Description : The Edinburgh Companion to Contemporary Scottish Literature examines the ways in which the cultural and political role of Scottish writing has changed since the country's successful referendum on national self-rule in 1997. In doing so, it makes a convincing case for a distinctive post-devolution Scottish criticism. Introducing over forty original essays under four main headings - 'Contexts', 'Genres', 'Authors' and 'Topics' - the volume covers the entire spectrum of current interests and topical concerns in the field of Scottish studies and heralds a new era in Scottish writing, literary criticism and cultural theory. It records and critically outlines prominent literary trends and developments, the specific political circumstances and aesthetic agendas that propel them, as well as literature's capacity for envisioning new and alternative futures. Issues under discussion include class, sexuality and gender, nationhood and globalisation, the New Europe and cosmopolitan citizenship, postcoloniality,

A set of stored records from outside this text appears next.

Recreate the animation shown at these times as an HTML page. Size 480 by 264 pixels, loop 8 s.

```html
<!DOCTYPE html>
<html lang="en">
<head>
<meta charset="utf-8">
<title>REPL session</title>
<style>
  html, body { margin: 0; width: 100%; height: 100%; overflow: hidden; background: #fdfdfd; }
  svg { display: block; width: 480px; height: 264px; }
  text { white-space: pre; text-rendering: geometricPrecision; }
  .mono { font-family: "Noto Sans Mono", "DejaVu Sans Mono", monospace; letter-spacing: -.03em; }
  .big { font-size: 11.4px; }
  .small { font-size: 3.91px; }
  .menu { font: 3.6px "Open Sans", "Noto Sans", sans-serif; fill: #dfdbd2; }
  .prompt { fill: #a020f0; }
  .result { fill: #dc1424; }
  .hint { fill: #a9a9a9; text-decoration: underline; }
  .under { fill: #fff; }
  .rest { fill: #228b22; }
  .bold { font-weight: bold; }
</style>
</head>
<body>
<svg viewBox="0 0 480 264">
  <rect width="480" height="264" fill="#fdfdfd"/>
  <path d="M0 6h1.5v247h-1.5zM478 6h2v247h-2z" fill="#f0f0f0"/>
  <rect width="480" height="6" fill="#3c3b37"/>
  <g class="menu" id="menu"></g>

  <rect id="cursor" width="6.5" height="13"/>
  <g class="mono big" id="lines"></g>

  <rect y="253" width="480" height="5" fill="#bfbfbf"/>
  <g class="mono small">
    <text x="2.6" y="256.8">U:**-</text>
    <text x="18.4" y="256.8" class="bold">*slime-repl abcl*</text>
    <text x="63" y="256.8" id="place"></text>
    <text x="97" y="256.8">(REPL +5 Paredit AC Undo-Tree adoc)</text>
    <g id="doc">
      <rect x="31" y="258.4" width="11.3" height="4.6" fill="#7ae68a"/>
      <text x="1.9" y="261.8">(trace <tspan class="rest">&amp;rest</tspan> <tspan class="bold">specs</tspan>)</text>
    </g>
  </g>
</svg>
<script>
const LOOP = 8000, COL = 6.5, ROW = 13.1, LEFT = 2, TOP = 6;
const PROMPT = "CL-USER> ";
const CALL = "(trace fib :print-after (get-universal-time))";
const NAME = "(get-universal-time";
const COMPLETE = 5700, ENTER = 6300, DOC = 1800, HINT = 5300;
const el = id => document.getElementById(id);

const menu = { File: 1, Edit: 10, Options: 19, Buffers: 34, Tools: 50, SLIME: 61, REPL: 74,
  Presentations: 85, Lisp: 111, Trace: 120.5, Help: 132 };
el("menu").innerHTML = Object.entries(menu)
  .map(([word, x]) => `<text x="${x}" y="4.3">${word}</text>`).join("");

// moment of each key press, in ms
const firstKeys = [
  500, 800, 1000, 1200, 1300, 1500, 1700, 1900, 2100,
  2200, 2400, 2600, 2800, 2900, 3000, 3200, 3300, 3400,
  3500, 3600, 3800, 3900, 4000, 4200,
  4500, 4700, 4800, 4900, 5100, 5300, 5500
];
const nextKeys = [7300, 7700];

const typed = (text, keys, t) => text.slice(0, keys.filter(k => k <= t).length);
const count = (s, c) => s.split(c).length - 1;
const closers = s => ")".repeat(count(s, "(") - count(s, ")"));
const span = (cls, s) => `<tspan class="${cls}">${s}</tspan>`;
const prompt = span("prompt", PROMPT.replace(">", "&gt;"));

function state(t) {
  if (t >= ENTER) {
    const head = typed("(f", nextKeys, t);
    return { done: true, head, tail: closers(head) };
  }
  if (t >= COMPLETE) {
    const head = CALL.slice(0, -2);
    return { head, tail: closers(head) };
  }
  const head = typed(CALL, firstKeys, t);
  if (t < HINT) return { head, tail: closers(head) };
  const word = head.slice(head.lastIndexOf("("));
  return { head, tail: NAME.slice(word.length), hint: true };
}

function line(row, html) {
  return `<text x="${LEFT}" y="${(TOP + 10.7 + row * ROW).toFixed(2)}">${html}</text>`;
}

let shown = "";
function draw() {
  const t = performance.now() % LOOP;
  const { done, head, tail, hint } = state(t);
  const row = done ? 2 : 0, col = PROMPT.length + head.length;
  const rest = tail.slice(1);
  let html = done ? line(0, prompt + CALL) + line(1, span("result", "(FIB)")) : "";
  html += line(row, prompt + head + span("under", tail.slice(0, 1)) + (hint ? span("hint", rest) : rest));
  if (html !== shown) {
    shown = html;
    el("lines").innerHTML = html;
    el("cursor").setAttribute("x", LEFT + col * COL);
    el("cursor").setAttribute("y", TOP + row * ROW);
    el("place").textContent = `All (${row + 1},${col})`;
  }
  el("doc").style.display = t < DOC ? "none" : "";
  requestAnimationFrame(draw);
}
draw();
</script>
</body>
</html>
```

Description : Space, Place and Poetry in English and German, 1960-1975 examines the work of Paul Celan, J. H. Prynne, Derek Mahon, Sarah Kirsch, Edwin Morgan and Ernst Jandl, bringing together postwar English- and German-language poetry and criticism on the theme of space, place and landscape. Nicola Thomas highlights hitherto underexplored connections between a wide range of poets working across the two language areas, demonstrating that space and place are vital critical categories for understanding poetry of this period. Thomas’s analysis reveals weaknesses in existing critical taxonomies, arguing for the use of ‘late modernist’ as a category with cross-cultural relevance, and promotes methodological exchange between the Anglophone and German traditions of landscape, space and place oriented poetic criticism, to the benefit of both.
Description : Space, place and mapping have become key concepts in literary and cultural studies. The transformational effects of postcolonialism, globalization, and the rise of ever more advanced information technologies helped to push space and spatiality into the foreground, as traditional spatial or geographic limits are erased or redrawn. Teaching Space, Place and Literature surveys a broad expanse of literary critical, theoretical, historical territories, as it presents both an introduction to teaching spatial literary studies and an essential guide to scholarly research. Divided into sections on key concepts and issues; teaching strategies; urban spaces; place, race and gender and spatiality, periods and genres, this comprehensive book is the ideal way to approach the teaching of space and place in the humanities classroom.
Description : The first full-length study of Scottish literature using a post-devolutionary understanding of postcolonial studies